Nothing ruined my pitch shots more than the clock method of Dave Pelz. All of that chart on the shaft nonsense got me so out of whack.
“Is this a 9 to 10:30 LW, or is it a 7:30 to 9 choked down 1/2″ SW?”
Either way it turned into laying the sod over it into the front bunker.
Using mechanical thoughts to control distance on pitching and chipping is a recipe for disaster. You obviously always want to be accelerating on these short shots and you need to vary your back swing to do so. However, how can you know the exact length of your back swing unless you watch it as you take it away…AWFUL…or have someone sit there and yell clock positions to you…maybe worse.
Let me put it this way. Let’s say you are trying to toss a crumpled up piece of paper into the trash can. Do you intellectually measure how far back you are going to swing your arm, how much angle you are going to have in your wrist and how far your arm is going to follow through in order to toss the paper the 8′ 10″ to the basket, that you measured with your tape measure?
If the answer is no, why are you using a laser to find out the pin is 46 yards away and you are going to take it back to 7:43, hit it 73.8% and follow through to 9:23?
How do you know if that swing makes the ball carry 42 yards that it is only going to release 4 yards?
When you throw the paper in the trash, you just kind of swing your arm and toss it about…”that hard.”
Pitches and chips should be done the same way. If you practice a lot, you have developed a feel on how long to swing and how hard to hit these shots. If you don’t practice very much, you have no chance of knowing exactly how to do a 9 to 10:30 swing and how far that is going to go.

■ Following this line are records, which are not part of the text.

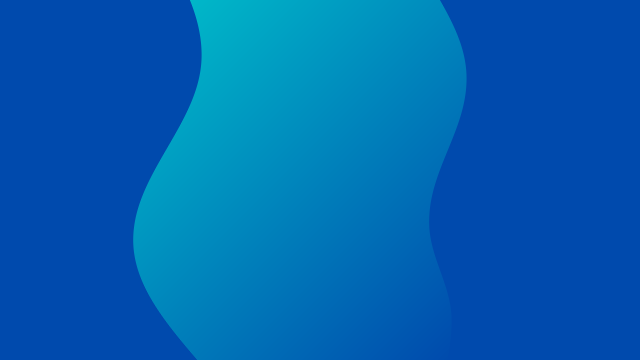
Reproduce this background procedurally as a WebGL 1 fragment shader.

```glsl
precision highp float;

uniform vec2 u_resolution;

#define PI 3.14159265
#define ASPECT (16.0 / 9.0)
#define BLUE vec3(0.0, 0.290, 0.678)
#define CYAN vec3(0.0, 0.761, 0.796)
#define GRADIENT_START 0.363
#define GRADIENT_END 2.255

// Half a cosine wave, rising from 0 at a to 1 at b
float swing(float a, float b, float t) {
    return 0.5 - 0.5 * cos(PI * clamp((t - a) / (b - a), 0.0, 1.0));
}

// Horizontal place of each edge at a depth below the top
float leftEdge(float depth) {
    return 0.370
        + 0.190 * swing(-0.410, 0.153, depth)
        - 0.190 * swing(0.153, 0.667, depth)
        + 0.380 * swing(0.667, 1.361, depth);
}

float rightEdge(float depth) {
    return 1.111
        + 0.185 * swing(-0.282, 0.218, depth)
        - 0.104 * swing(0.218, 0.616, depth)
        + 0.0625 * swing(0.616, 0.891, depth)
        - 0.0625 * swing(0.891, 1.276, depth);
}

void main() {
    // Canvas heights, measured from the top left corner
    vec2 uv = gl_FragCoord.xy / u_resolution;
    vec2 p = vec2(uv.x * ASPECT, 1.0 - uv.y);

    // Ribbon between the two edges, softened over one pixel
    float inside = min(p.x - leftEdge(p.y), rightEdge(p.y) - p.x);
    float pixel = ASPECT / u_resolution.x;
    float ribbon = clamp(inside / pixel + 0.5, 0.0, 1.0);

    // Diagonal gradient that fades into the backdrop
    float fade = clamp((p.x + p.y - GRADIENT_START) / (GRADIENT_END - GRADIENT_START), 0.0, 1.0);
    vec3 ribbonColor = mix(CYAN, BLUE, fade);

    gl_FragColor = vec4(mix(BLUE, ribbonColor, ribbon), 1.0);
}
```
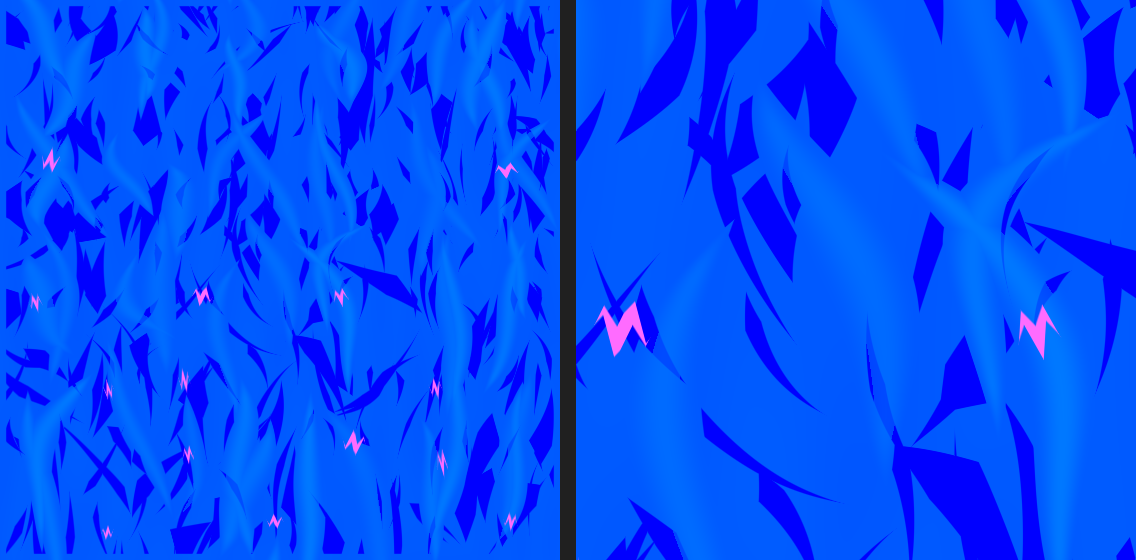
Left: the whole. Right: its middle third, enlarged.
Reproduce this texture procedurally as a Shadertoy shader.

```glsl
const vec3 BASE_BLUE = vec3(0.0, 0.35, 1.0);
const vec3 SHEEN_BLUE = vec3(0.0, 0.47, 1.0);
const vec3 DEEP_BLUE = vec3(0.0, 0.0, 1.0);
const vec3 SPARK_PINK = vec3(1.0, 0.42, 1.0);

const vec2 CLUMP_CELL = vec2(0.100, 0.165);
const vec2 SLIVER_CELL = vec2(0.066, 0.110);
const vec2 LEAF_CELL = vec2(0.165, 0.250);
const vec2 SPARK_CELL = vec2(0.140, 0.130);
const vec2 CLUMP_MIN = vec2(0.006, 0.035);
const vec2 CLUMP_MAX = vec2(0.026, 0.098);
const vec2 SLIVER_MIN = vec2(0.003, 0.018);
const vec2 SLIVER_MAX = vec2(0.008, 0.055);
const vec2 LEAF_MIN = vec2(0.017, 0.085);
const vec2 LEAF_MAX = vec2(0.036, 0.175);
const float SPARK_CHANCE = 0.42;
const float SPARK_TOP = 0.72;
const float WARP = 0.012;
const float RIM = 0.011;

vec4 hash4(vec2 cell, float seed) {
    vec4 v = fract(vec4(cell.xyx, seed) * vec4(0.1031, 0.1030, 0.0973, 0.1099));
    v += dot(v, v.wzxy + 33.33);
    return fract((v.xxyz + v.yzzw) * v.zywx);
}

float gradientDot(vec2 corner, vec2 offset) {
    float angle = 6.2832 * hash4(corner, 91.0).x;
    return dot(vec2(cos(angle), sin(angle)), offset);
}

float gradientNoise(vec2 p) {
    vec2 i = floor(p), f = fract(p);
    vec2 u = f * f * f * (f * (f * 6.0 - 15.0) + 10.0);
    vec2 e = vec2(1.0, 0.0);
    return mix(mix(gradientDot(i, f), gradientDot(i + e.xy, f - e.xy), u.x),
               mix(gradientDot(i + e.yx, f - e.yx), gradientDot(i + 1.0, f - 1.0), u.x), u.y);
}

vec2 rotate(vec2 p, float a) {
    return vec2(cos(a) * p.x + sin(a) * p.y, cos(a) * p.y - sin(a) * p.x);
}

// Kite with pointed ends, a curved spine and one flatter side
float shard(vec2 p, vec2 halfSize, vec4 r) {
    float t = p.y / halfSize.y;
    float peak = mix(-0.65, 0.65, r.x);
    float taper = min((t + 1.0) / (peak + 1.0), (1.0 - t) / (1.0 - peak));
    float spine = (r.y - 0.5) * 0.55 * halfSize.y * (1.0 - t * t);
    float lean = (r.z - 0.5) * 1.6 * halfSize.x * taper;
    return abs(p.x - spine - lean) - halfSize.x * taper;
}

// Jagged clumps of up to three shards per cell
float clumps(vec2 p) {
    vec2 home = floor(p / CLUMP_CELL);
    float d = 1.0;
    for (int n = 0; n < 9; n++) {
        vec2 cell = home + vec2(n % 3 - 1, n / 3 - 1);
        vec4 place = hash4(cell, 3.0);
        vec2 q = p - (cell + 0.2 + 0.6 * place.xy) * CLUMP_CELL;
        float tilt = 2.2 * pow(abs(place.z - 0.5) * 2.0, 2.0) * (place.z - 0.5);
        for (int k = 0; k < 3; k++) {
            vec4 r = hash4(cell, 11.0 + 7.0 * float(k));
            vec4 s = hash4(cell, 41.0 + 5.0 * float(k));
            if (s.w > 0.80 + 0.2 * place.w) continue;
            vec2 shift = vec2(float(k - 1) * 0.021, (s.z - 0.5) * 0.07);
            vec2 size = mix(CLUMP_MIN, CLUMP_MAX, vec2(s.x * s.x, s.y));
            d = min(d, shard(rotate(q - shift, tilt + (r.w - 0.5) * 0.6), size, r));
        }
    }
    return d;
}

float slivers(vec2 p) {
    vec2 home = floor(p / SLIVER_CELL);
    float d = 1.0;
    for (int n = 0; n < 9; n++) {
        vec2 cell = home + vec2(n % 3 - 1, n / 3 - 1);
        vec4 place = hash4(cell, 57.0), r = hash4(cell, 63.0);
        vec2 q = p - (cell + 0.2 + 0.6 * place.xy) * SLIVER_CELL;
        vec2 size = mix(SLIVER_MIN, SLIVER_MAX, place.zw);
        d = min(d, shard(rotate(q, (r.w - 0.5) * 1.3), size, r));
    }
    return d;
}

// Curved leaves: x = edge distance, y = strength of the soft midrib sheen
vec2 leaves(vec2 p) {
    vec2 home = floor(p / LEAF_CELL);
    vec2 result = vec2(1.0, 0.0);
    for (int n = 0; n < 18; n++) {
        vec2 cell = home + vec2(n % 3 - 1, (n / 3) % 3 - 1);
        float seed = 71.0 + 9.0 * float(n / 9);
        vec4 place = hash4(cell, seed), r = hash4(cell, seed + 4.0);
        vec2 q = rotate(p - (cell + 0.2 + 0.6 * place.xy) * LEAF_CELL, (r.x - 0.5) * 0.9);
        vec2 size = mix(LEAF_MIN, LEAF_MAX, place.zw);
        float t = q.y / size.y;
        float width = size.x * (1.0 - t * t);
        float x = abs(q.x - (r.y - 0.5) * 0.08 * (1.0 - t * t) - 0.012 * sin(3.0 * t + 6.0 * r.z));
        float rib = smoothstep(1.0, 0.0, x / max(width, 0.0001)) * smoothstep(1.0, 0.7, abs(t));
        result = vec2(min(result.x, x - width), max(result.y, rib * mix(0.45, 1.0, r.w)));
    }
    return result;
}

// Small lightning-like zigzags with tapered ends
float sparks(vec2 p) {
    vec2 cell = floor(p / SPARK_CELL);
    vec4 r = hash4(cell, 101.0), s = hash4(cell, 107.0);
    vec2 center = (cell + 0.3 + 0.4 * r.xy) * SPARK_CELL;
    if (r.z > SPARK_CHANCE || center.y > SPARK_TOP) return 1.0;
    vec2 size = mix(vec2(0.006, 0.010), vec2(0.020, 0.022), s.xy);
    vec2 q = rotate(p - center, (s.z - 0.5) * 0.5) / size;
    float zigzag = abs(fract(q.x * 0.9 + s.w) - 0.5) * 2.4 - 0.6;
    float d = abs(q.y - zigzag) - 0.75 * (1.0 - abs(q.x));
    return d * size.x * 0.4;
}

void mainImage(out vec4 fragColor, in vec2 fragCoord) {
    vec2 p = fragCoord / iResolution.xy;
    float soft = 0.8 / min(iResolution.x, iResolution.y);

    // Larger growth toward the lower left, gently bent by noise
    vec2 q = p * (vec2(0.85, 0.72) + vec2(0.15, 0.28) * p);
    q.x += WARP * gradientNoise(p * vec2(5.0, 6.0));
    q.y += WARP * gradientNoise(p * vec2(7.0, 5.0) + 17.0);

    vec2 leaf = leaves(q);
    float cover = smoothstep(soft, -soft, leaf.x);
    float dark = smoothstep(soft, -soft, clumps(q)) * (1.0 - cover);
    dark = max(dark, smoothstep(soft, -soft, slivers(q)) * (1.0 - 0.7 * step(0.35, leaf.y)));
    vec2 border = min(p, 1.0 - p);
    dark *= smoothstep(RIM - soft, RIM + soft, min(border.x, border.y));

    vec3 color = mix(BASE_BLUE, SHEEN_BLUE, leaf.y);
    color.g += 0.025 * gradientNoise(p * vec2(18.0, 4.0));
    color = mix(color, DEEP_BLUE, dark);
    color = mix(color, SPARK_PINK, smoothstep(soft, -soft, sparks(p)));
    fragColor = vec4(color, 1.0);
}
```
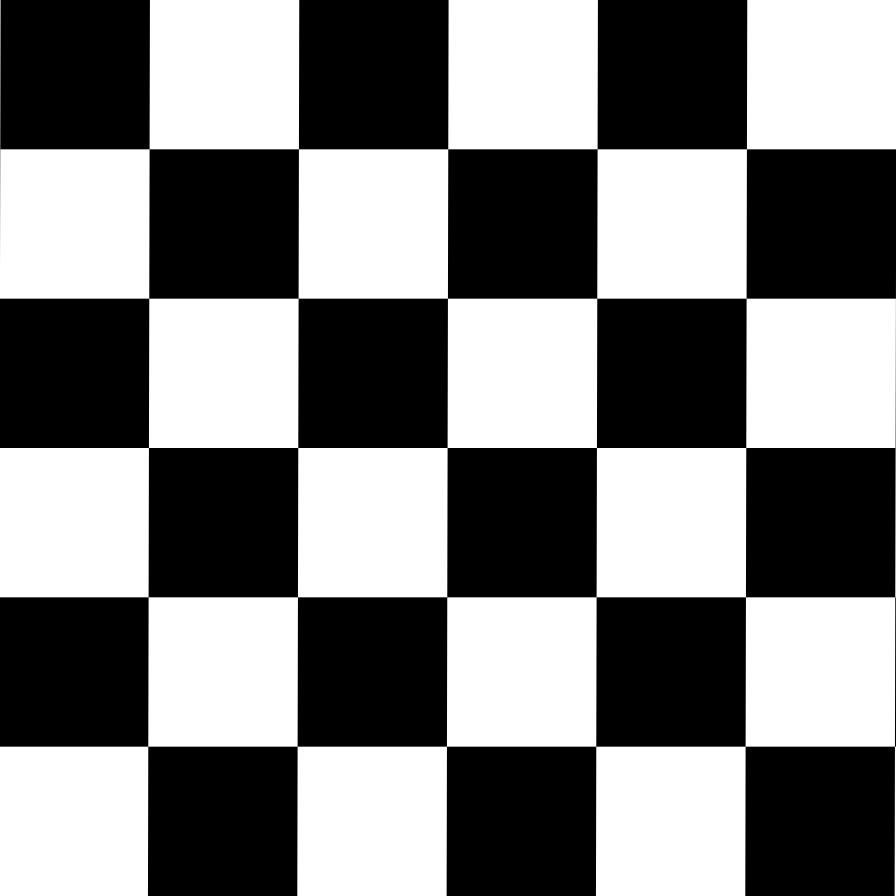
A Shadertoy shader for this pattern:

```glsl
const vec2 CELLS = vec2(6.0);      // squares across and down
const float LEAN = 0.0022;         // sideways drift of the columns over the full height
const float LEAN_PIVOT = 0.7;      // height at which the columns are unshifted
const vec3 DARK = vec3(0.0);
const vec3 LIGHT = vec3(1.0);

// Signed distance to the nearest cell edge: positive in even cells, negative in odd ones
vec2 edgeDistance(vec2 p) {
    return 0.5 - abs(mod(p + 0.5, 2.0) - 1.0);
}

void mainImage(out vec4 fragColor, in vec2 fragCoord) {
    vec2 uv = fragCoord / iResolution.xy;
    vec2 pixel = CELLS / iResolution.xy;

    // Slight lean of the vertical edges
    uv.x -= LEAN * (uv.y - LEAN_PIVOT);

    // Square wave per axis, softened across one pixel
    vec2 wave = clamp(2.0 * edgeDistance(uv * CELLS) / pixel, -1.0, 1.0);

    // The product of both waves alternates like a checkerboard
    float checker = 0.5 + 0.5 * wave.x * wave.y;
    fragColor = vec4(mix(DARK, LIGHT, checker), 1.0);
}
```
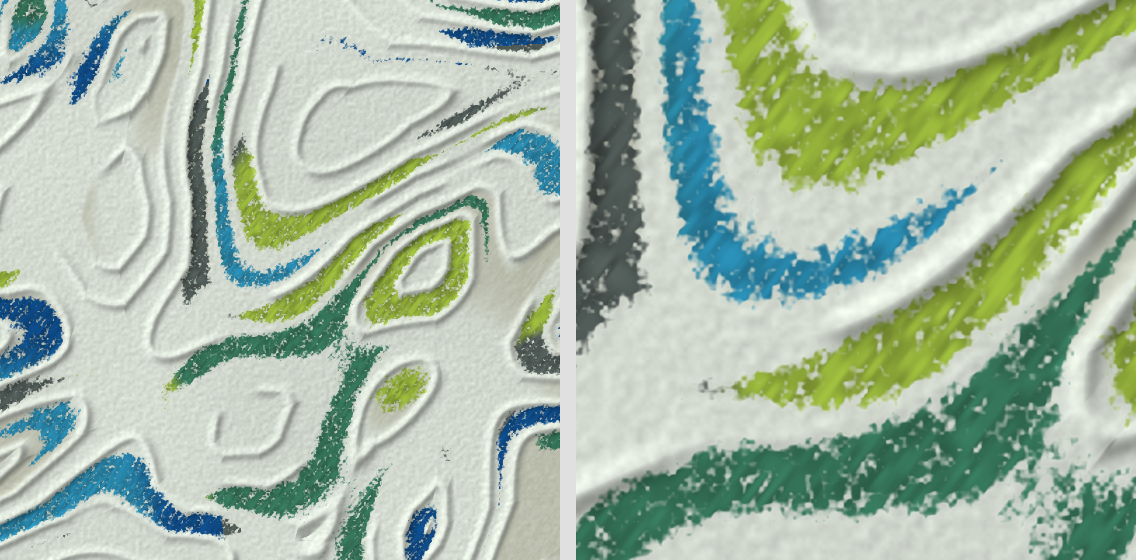
Left: the whole. Right: its middle third, enlarged.
Reproduce this pattern procedurally as a three.js fragment shader.

```glsl
// Embossed paper relief: contour lines of a field of faceted oval whorls are
// raised as ridges lit from the upper left, and tapering coloured pencil
// strokes fill parts of the bands between them, broken up by paper tooth.

varying vec2 vUv;

#define SPACING 0.054                // distance between contour ridges
#define RIDGE 0.0088                 // ridge half width
#define WHORLS 2.3                   // whorl cells across the canvas
#define FLOW_ANGLE 0.92              // main direction of the ovals
#define LIGHT vec2(-0.75, 0.66)      // direction towards the light
#define SHADOW 0.42                  // darkness of the shaded ridge sides
#define STROKE_START 0.56            // higher gives fewer pencil strokes
#define STROKE_SWELL 2.6             // how fast a stroke widens
#define TOOTH 210.0                  // paper grain frequency
#define SEED vec2(3.7, 8.2)          // picks the arrangement

const vec3 PAPER = vec3(0.815, 0.84, 0.80);
const vec3 SMUDGE = vec3(0.67, 0.67, 0.59);
const vec3 NAVY = vec3(0.02, 0.25, 0.48);
const vec3 BLUE = vec3(0.12, 0.48, 0.62);
const vec3 GREEN = vec3(0.17, 0.41, 0.31);
const vec3 LIME = vec3(0.53, 0.64, 0.19);
const vec3 CHARCOAL = vec3(0.27, 0.31, 0.30);

vec2 hash2(vec2 p) {
  vec3 q = fract(p.xyx * vec3(0.1031, 0.1030, 0.0973));
  q += dot(q, q.yzx + 33.33);
  return fract((q.xx + q.yz) * q.zy);
}

float noise(vec2 p) {
  vec2 i = floor(p), f = fract(p);
  f = f * f * f * (f * (f * 6.0 - 15.0) + 10.0);
  float low = mix(hash2(i).x, hash2(i + vec2(1.0, 0.0)).x, f.x);
  float high = mix(hash2(i + vec2(0.0, 1.0)).x, hash2(i + 1.0).x, f.x);
  return mix(low, high, f.y);
}

vec2 turn(vec2 p, float a) {
  float c = cos(a), s = sin(a);
  return vec2(c * p.x + s * p.y, c * p.y - s * p.x);
}

// Smooth union of stretched, slightly faceted distances to scattered centres
float contourField(vec2 p) {
  vec2 warp = vec2(noise(p * 3.0 + 5.0), noise(p * 3.0 + 19.0)) - 0.5;
  vec2 g = (p + 0.1 * warp) * WHORLS + SEED;
  vec2 home = floor(g);
  float total = 0.0;
  for (float y = -2.0; y <= 2.0; y++) {
    for (float x = -2.0; x <= 2.0; x++) {
      vec2 cell = home + vec2(x, y);
      vec2 centre = cell + 0.2 + 0.6 * hash2(cell);
      float angle = FLOW_ANGLE + 0.9 * (hash2(cell + 41.0).x - 0.5);
      vec2 q = abs(turn(g - centre, angle)) * vec2(0.68, 1.3);
      total += exp(-8.0 * max(length(q), 0.8 * (q.x + q.y)));
    }
  }
  return -log(total) / (8.0 * WHORLS) + 0.17 * noise(p * 2.1 + SEED);
}

vec3 pencilColor(float t) {
  vec3 c = mix(NAVY, BLUE, smoothstep(0.13, 0.25, t));
  c = mix(c, GREEN, smoothstep(0.43, 0.48, t));
  c = mix(c, LIME, smoothstep(0.71, 0.75, t));
  return mix(c, CHARCOAL, smoothstep(0.88, 0.90, t));
}

void main() {
  vec2 p = vUv;
  float e = 0.002;
  float field = contourField(p);
  vec2 slope = vec2(contourField(p + vec2(e, 0.0)),
                    contourField(p + vec2(0.0, e))) - field;
  float steep = max(length(slope) / e, 0.3);
  vec2 normal = slope / max(length(slope), 1e-5);

  // Paper tooth and soft mottling
  float tooth = 0.6 * noise(p * TOOTH) + 0.4 * noise(p * TOOTH * 1.9 + 7.0);
  float fibre = noise(p * 150.0) - noise(p * 150.0 + vec2(-0.5, 0.5));
  float mottle = noise(p * 4.0 + 60.0) - 0.5;
  vec3 color = PAPER * (1.0 + 0.07 * fibre + 0.05 * mottle + 0.07 * (tooth - 0.5));

  // Pencil strokes along the bands between ridges
  float u = field / SPACING;
  float band = floor(u);
  float across = abs(fract(u) - 0.5);
  vec2 shift = 40.0 * hash2(vec2(band, 11.0));
  float swell = noise(p * 3.3 + shift) - STROKE_START;
  float halfWidth = min(swell * STROKE_SWELL, 0.40);
  float hatch = noise(turn(p, FLOW_ANGLE) * vec2(60.0, 230.0));
  float grain = mix(tooth, hatch, 0.35);
  float stroke = smoothstep(0.0, 0.13, halfWidth - across + 0.35 * (grain - 0.5));
  float hue = fract(hash2(vec2(band, 3.0)).x + 0.9 * noise(p * 1.6 + 30.0));
  vec3 pigment = pencilColor(hue) * (0.82 + 0.36 * hatch);

  // Faint smudges below the strokes
  float smudge = smoothstep(0.62, 0.80, noise(p * 3.0 + shift.yx + 13.0));
  smudge *= smoothstep(0.45, 0.25, across) * (0.3 + 0.6 * grain);
  color = mix(color, SMUDGE, smudge);
  color = mix(color, pigment, 0.96 * stroke * smoothstep(0.12, 0.46, grain));

  // Raised ridges, with occasional gaps
  float level = floor(u + 0.5);
  float phase = u - level;
  float x = phase * SPACING / (steep * RIDGE);
  float present = smoothstep(0.24, 0.34, noise(p * 4.0 + level * 7.3));
  present *= 1.0 - smoothstep(0.34, 0.5, abs(phase));
  float ridge = exp(-x * x) * present;
  float lit = 2.0 * x * ridge * dot(normal, LIGHT);
  color *= 1.0 + 0.05 * ridge + lit * (lit > 0.0 ? 0.12 : SHADOW);

  gl_FragColor = vec4(clamp(color, 0.0, 1.0), 1.0);
}
```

So either way, look at the pin and the terrain, grab a club and hit it about…”that hard.”